Burma’s landmark census planned for 2014 is likely to exclude and further isolate its Rohingya minority group, which has been denied citizenship by the government since 1982.
Although the government has agreed to include all “national races” in the census, the 1.5 million Muslim minority group does not fall under this category and campaigners worry they will be left out.
“It is very likely that the Rohingya will be excluded from the census in 2014,” Tun Khin, President of the Burmese Rohingya Organisation UK told DVB. “Despite signs of political reforms in the past six months, Thein Sein’s government has reaffirmed specific deeply discriminatory policies against [them].”
Considered illegal Bengali immigrants by the government, the Rohingya cannot travel without special permits and are routinely denied the right to education, healthcare and family life. They face jail terms unless they obtain permission to marry and are bound by a rigid two-child policy.
The President’s advisor U Ko Ko Hlaing recently defended the government’s policy to restrict the movements of the Rohingya to certain townships – mainly in northern Arakan state – for “security” reasons.
The director general of the department of population, Myint Kyaing, who is leading the census project in collaboration with the UN Population Fund (UNFPA), has himself previously denied there are any Rohingya in Burma.
“We have no stateless people in Myanmar [Burma] and there are no Rohingya in Myanmar [Burma] as well, because no Bengali people are residing [here],” he said.
UNFPA Representative Mohamed Abdel-Ahad told DVB that the Rohingya had not yet been specifically discussed, but insisted that “the census will be inclusive.”
Up to 400,000 Rohingya have sought refuge from religious and racial persecution in neighbouring Bangladesh, where they often face further discrimination. The Bangladeshi government has only recognised 28,000 refugees, leaving the rest in the shadows of statelessness and social exclusion.
A 2010 report by Physicians for Human Rights concluded that “Bangladeshi authorities have waged an unprecedented campaign of arbitrary arrest, illegal expulsion, and forced internment against Burmese refugees.”
The Rohingya were stripped of their Burmese citizenship in 1982 by former military chief Ne Win on the basis of being “non-nationals”. But Rohingya groups insist they have lived in Burma for generations, citing evidence of political participation dating as far back as 1936.
Reports of racism against Rohingya are widespread in Burmese society. Last year, a BBC report that identified Arakan state as populated by the group caused an outrage across Burma, culminating in threats to boycott the media outlet.

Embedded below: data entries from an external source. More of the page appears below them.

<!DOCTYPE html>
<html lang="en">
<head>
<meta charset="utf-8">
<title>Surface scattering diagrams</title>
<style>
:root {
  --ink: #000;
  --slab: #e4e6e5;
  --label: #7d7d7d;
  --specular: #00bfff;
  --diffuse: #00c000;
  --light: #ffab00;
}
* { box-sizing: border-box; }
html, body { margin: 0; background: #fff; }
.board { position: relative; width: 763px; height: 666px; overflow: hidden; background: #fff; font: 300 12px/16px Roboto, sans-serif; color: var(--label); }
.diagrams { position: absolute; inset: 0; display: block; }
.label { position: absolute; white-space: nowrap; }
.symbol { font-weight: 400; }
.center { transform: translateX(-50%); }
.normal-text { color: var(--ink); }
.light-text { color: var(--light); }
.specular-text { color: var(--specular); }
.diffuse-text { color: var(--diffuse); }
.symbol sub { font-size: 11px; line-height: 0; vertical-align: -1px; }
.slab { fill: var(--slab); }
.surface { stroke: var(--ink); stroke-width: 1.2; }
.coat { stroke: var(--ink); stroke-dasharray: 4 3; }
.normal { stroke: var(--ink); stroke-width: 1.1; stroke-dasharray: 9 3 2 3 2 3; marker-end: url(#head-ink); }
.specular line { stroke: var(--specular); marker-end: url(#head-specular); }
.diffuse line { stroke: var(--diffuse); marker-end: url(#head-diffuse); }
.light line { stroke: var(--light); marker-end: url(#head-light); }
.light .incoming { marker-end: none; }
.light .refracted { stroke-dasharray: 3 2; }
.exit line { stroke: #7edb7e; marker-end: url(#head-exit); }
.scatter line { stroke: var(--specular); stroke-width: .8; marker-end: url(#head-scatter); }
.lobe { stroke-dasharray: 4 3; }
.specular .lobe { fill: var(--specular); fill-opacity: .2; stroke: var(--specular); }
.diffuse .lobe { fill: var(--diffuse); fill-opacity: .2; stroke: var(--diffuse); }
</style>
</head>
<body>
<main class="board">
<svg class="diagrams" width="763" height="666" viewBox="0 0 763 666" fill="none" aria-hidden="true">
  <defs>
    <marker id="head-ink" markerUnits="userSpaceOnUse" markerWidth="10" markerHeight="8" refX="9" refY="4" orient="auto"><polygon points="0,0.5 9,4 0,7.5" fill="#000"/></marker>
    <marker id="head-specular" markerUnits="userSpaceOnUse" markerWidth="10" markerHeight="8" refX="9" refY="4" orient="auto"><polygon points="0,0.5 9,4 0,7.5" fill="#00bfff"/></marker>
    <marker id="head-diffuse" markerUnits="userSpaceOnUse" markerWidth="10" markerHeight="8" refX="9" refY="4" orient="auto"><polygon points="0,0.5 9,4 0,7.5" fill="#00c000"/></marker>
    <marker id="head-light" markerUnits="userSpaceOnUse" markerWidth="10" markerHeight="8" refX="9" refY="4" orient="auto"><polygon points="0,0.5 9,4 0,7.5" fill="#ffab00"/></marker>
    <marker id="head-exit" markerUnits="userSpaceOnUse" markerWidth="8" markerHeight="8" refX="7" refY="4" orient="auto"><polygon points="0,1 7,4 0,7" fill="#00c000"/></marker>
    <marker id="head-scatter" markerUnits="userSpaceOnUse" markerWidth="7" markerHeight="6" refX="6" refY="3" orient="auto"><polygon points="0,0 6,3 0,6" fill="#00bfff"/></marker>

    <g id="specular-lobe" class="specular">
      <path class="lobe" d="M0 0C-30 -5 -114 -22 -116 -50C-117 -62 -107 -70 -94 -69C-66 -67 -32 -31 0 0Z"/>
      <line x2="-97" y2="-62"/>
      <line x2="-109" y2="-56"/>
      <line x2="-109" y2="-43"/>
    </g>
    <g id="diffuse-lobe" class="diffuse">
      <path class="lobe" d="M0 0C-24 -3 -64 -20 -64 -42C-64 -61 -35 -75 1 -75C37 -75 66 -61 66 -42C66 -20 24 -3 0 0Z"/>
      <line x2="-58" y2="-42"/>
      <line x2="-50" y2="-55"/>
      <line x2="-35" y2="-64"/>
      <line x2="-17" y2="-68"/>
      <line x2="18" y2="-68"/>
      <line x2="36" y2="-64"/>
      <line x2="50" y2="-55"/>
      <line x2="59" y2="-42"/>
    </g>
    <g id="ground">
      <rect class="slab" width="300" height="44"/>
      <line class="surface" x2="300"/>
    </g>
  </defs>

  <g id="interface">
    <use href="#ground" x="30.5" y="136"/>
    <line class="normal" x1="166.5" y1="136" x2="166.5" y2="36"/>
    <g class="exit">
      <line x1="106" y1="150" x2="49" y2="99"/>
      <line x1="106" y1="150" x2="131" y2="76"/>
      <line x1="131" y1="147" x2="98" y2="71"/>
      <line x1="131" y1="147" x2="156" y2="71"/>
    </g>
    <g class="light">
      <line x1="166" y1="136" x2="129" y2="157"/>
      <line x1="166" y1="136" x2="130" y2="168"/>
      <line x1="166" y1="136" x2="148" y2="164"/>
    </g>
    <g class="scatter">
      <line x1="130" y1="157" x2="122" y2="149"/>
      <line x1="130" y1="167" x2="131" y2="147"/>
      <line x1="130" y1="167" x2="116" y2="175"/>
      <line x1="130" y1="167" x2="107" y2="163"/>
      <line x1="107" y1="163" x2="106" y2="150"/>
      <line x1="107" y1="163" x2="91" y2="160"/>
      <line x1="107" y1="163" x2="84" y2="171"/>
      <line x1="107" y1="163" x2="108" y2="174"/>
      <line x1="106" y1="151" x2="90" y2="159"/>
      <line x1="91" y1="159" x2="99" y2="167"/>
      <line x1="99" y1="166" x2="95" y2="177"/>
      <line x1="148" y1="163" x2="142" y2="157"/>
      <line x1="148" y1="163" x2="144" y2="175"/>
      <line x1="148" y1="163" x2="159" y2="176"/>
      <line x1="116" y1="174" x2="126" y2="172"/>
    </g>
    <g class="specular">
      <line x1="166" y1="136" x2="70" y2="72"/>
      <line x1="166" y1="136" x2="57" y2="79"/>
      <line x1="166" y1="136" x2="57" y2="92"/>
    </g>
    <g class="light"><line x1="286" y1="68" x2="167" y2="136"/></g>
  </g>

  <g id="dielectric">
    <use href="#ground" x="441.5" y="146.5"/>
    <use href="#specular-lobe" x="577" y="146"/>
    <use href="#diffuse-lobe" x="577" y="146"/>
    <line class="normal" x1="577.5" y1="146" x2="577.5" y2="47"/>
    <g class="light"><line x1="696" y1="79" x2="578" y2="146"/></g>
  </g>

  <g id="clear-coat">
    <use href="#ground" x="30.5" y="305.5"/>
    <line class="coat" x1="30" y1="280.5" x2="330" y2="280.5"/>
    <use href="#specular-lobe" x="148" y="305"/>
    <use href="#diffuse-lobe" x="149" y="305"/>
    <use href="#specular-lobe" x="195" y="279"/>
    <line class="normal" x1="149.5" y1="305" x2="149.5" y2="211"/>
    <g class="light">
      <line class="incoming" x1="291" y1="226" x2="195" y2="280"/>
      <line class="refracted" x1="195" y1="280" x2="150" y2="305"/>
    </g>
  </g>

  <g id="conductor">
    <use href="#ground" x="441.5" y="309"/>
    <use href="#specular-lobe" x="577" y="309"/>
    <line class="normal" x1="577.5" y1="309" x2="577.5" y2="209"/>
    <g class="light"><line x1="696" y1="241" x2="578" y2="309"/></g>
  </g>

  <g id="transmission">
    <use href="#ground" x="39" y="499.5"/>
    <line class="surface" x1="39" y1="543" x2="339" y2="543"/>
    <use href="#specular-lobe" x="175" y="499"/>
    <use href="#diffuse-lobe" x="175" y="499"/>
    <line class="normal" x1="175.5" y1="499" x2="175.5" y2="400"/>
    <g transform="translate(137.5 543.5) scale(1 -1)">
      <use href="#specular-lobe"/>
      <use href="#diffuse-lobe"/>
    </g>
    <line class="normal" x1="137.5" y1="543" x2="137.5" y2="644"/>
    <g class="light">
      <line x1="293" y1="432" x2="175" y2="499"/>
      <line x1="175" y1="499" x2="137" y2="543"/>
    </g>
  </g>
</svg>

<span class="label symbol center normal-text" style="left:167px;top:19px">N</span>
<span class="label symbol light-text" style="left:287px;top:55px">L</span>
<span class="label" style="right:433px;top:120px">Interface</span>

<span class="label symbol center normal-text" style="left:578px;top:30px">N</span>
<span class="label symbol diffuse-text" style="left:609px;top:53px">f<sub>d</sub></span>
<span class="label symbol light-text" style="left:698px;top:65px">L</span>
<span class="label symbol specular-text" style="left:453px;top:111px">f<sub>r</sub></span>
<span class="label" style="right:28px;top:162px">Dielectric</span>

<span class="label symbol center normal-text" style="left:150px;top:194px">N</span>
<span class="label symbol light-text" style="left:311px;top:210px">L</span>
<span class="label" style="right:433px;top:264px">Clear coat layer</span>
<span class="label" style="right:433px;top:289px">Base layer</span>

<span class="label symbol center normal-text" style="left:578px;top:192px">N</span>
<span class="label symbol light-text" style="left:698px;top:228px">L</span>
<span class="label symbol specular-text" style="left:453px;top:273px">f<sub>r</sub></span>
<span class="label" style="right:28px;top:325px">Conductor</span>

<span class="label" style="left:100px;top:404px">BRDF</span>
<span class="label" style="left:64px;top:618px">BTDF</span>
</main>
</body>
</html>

Even democracy icon Aung San Suu Kyi and her National League for Democracy (NLD) has refused to speak out on behalf of the Rohingya. When pressed on the issue in a recent BBC World interview, a senior official for the NLD replied:
“I don’t want to answer because even in our organisation the Rohingya question has not been settled. Even in our leadership some of them think that the Rohingya is a very delicate question.”
Both the US and EU have called for greater rights for the Rohingya, but it is unclear what level or priority they will be afforded in Burma’s reform process. Campaigners say the NLD’s voice is crucial.
“Instead of staying silent, [Suu Kyi] should speak up,” said Tun Khin. “I believe she is currently paying more attention to mainstream politics.”